Your Evolving Portfolio Mix
“In today’s insane economic environment, it’s easy to be lured into risking your savings by chasing after returns. If you’re close to retirement, keep calm and focus on your long-term objectives.” – Tim Davis
If you’re a few years from retirement, you’ve lived long enough to know there is a tradeoff between risk and reward. For example, portfolios holding more in stocks have nearly always delivered superior annual returns long-term. Yet, these same stock-heavy portfolios are more likely to experience panic-inducing short-term losses. High yields, especially in dividend stocks, can signal trouble that a company’s stock price may fall and that the company may not pay dividends. Similarly, high-yield bonds often indicate low credit quality. As we saw in previous years, many companies with low credit scores default on their bonds when the economy falters. Depending on where you are on the retirement timeline, you may not have enough time to recover from a severe market downturn. Yes, it’s normal to want income in retirement, but you must answer a critical question: “Can I afford to lose even a single dollar of my retirement savings?”
The “magic matrix” is mythical.
It would be great if some universal law governed portfolio design, a simple process that works for everyone every single time and provides you with the exact amount you need so you won’t run out of cash.
Unfortunately, there is no such law.
Instead, creating and balancing a retirement portfolio is a deeply personal exercise. The same tools and methodologies you used to accumulate wealth won’t work when the time comes to live off that money. That’s why partnering with a financial professional specializing in income distribution is critical. You and your retirement income specialist will take several actions to ensure you have sufficient retirement income. These steps might include:
- Get an accurate picture of your true risk tolerance.
- Look at your health and future medical expenses.
- Determine what kind of lifestyle you want when you stop working.

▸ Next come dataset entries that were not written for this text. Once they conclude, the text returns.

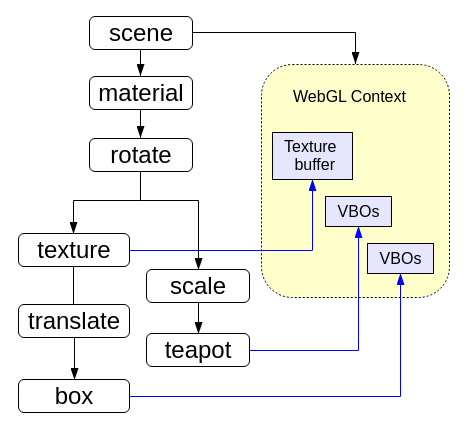
<!DOCTYPE html>
<html lang="en">
<head>
<meta charset="utf-8">
<title>Scene graph and WebGL context</title>
<style>
:root {
  --paper: #ffffff;
  --ink: #000000;
  --context-fill: #ffffcc;
  --buffer-fill: #e6e6ff;
  --buffer-link: #0000ff;
}
* { box-sizing: border-box; }
html, body { margin: 0; }
body {
  width: 473px;
  height: 435px;
  overflow: hidden;
  background: var(--paper);
  color: var(--ink);
  font-family: "Liberation Sans", Arial, sans-serif;
}
.diagram { position: relative; width: 473px; height: 435px; overflow: hidden; }
.context, .node, .buffer, .links { position: absolute; }
.context-shape { fill: var(--context-fill); stroke: var(--ink); stroke-dasharray: 2 2; }
.context {
  left: 261px; top: 87px; width: 189px;
  padding-right: 12px;
  margin: 0;
  font-size: 16px; font-weight: 400; line-height: 20px;
  text-align: center; white-space: nowrap;
}
.links { left: 0; top: 0; }
.links path { fill: none; }
.tree-link { stroke: var(--ink); }
.data-link { stroke: var(--buffer-link); }
.tree-head { fill: var(--ink); }
.data-head { fill: var(--buffer-link); }
.node {
  display: flex; align-items: center; justify-content: center;
  height: 34px;
  border: 1px solid var(--ink);
  border-radius: 6px;
  background: var(--paper);
  font-size: 24px; line-height: 28px; white-space: nowrap;
}
.scene { left: 89px; top: 16px; width: 104px; }
.material { left: 89px; top: 76px; width: 104px; }
.rotate { left: 89px; top: 138px; width: 104px; }
.texture { left: 18px; top: 233px; width: 112px; }
.translate { left: 18px; top: 304px; width: 112px; }
.box { left: 18px; top: 379px; width: 112px; }
.scale { left: 146px; top: 269px; width: 104px; }
.teapot { left: 146px; top: 333px; width: 104px; }
.buffer {
  display: flex; align-items: center; justify-content: center;
  border: 1px solid var(--ink);
  background: var(--buffer-fill);
  font-size: 16px; line-height: 18px; text-align: center; white-space: pre;
}
.texture-buffer { left: 272px; top: 132px; width: 81px; height: 48px; padding-bottom: 1px; }
.teapot-vbos { left: 325px; top: 196px; width: 67px; height: 31px; }
.box-vbos { left: 367px; top: 243px; width: 67px; height: 31px; }
</style>
</head>
<body>
<main class="diagram">
  <svg class="links" width="473" height="435" viewBox="0 0 473 435" aria-hidden="true">
    <defs>
      <marker id="tree-arrow" class="tree-head" markerUnits="userSpaceOnUse" markerWidth="12" markerHeight="8" refX="12" refY="4" orient="auto">
        <polygon points="0,0 12,4 0,8"/>
      </marker>
      <marker id="data-arrow" class="data-head" markerUnits="userSpaceOnUse" markerWidth="12" markerHeight="8" refX="12" refY="4" orient="auto">
        <polygon points="0,0 12,4 0,8"/>
      </marker>
    </defs>
    <rect class="context-shape" x="261.5" y="64.5" width="188" height="233" rx="31"/>
    <g class="tree-link">
      <path d="M192 32.5H355.5V64" marker-end="url(#tree-arrow)"/>
      <path d="M140.5 49V76" marker-end="url(#tree-arrow)"/>
      <path d="M140.5 109V138" marker-end="url(#tree-arrow)"/>
      <path d="M140.5 171V200.5H73.5V234" marker-end="url(#tree-arrow)"/>
      <path d="M140.5 171V200.5H198.5V270" marker-end="url(#tree-arrow)"/>
      <path d="M73.5 266V305"/>
      <path d="M74.5 337V380" marker-end="url(#tree-arrow)"/>
      <path d="M198.5 302V334" marker-end="url(#tree-arrow)"/>
    </g>
    <g class="data-link">
      <path d="M129 250.5H312.5V179" marker-end="url(#data-arrow)"/>
      <path d="M249 350.5H358.5V226" marker-end="url(#data-arrow)"/>
      <path d="M129 396.5H400.5V273" marker-end="url(#data-arrow)"/>
    </g>
  </svg>

  <h1 class="context">WebGL Context</h1>
  <div class="buffer texture-buffer">Texture 
 buffer</div>
  <div class="buffer teapot-vbos">VBOs</div>
  <div class="buffer box-vbos">VBOs</div>

  <div class="node scene">scene</div>
  <div class="node material">material</div>
  <div class="node rotate">rotate</div>
  <div class="node texture">texture</div>
  <div class="node translate">translate</div>
  <div class="node box">box</div>
  <div class="node scale">scale</div>
  <div class="node teapot">teapot</div>
</main>
</body>
</html>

- Add all existing and future income sources, including inheritances, Social Security, and other income.
- Clarify your money goals, including whether you want to leave a legacy for your family.
- Maximize your Social Security by using a Claiming Guide.
- Identify ways to create moderate gains without exposing wealth to too much risk.
- Consider contracts from insurance companies that can guarantee income for a lifetime.
As you create your spend-down strategy and periodically rebalance your portfolio to achieve your financial goals, you must avoid the temptation to chase after high yields and develop a long-term mindset. Ask yourself if losing principal to maximize your income is worth the risk.
Summing it up: While there is no such thing as a reward without risk, there are safer alternatives to investing in high-yield stocks and bonds. High-quality, safe money products exist that can help you create streams of reliable, predictable income. Having at least one secure money stream in addition to Social Security could make it more comfortable for you to have more risk in other areas of your portfolio.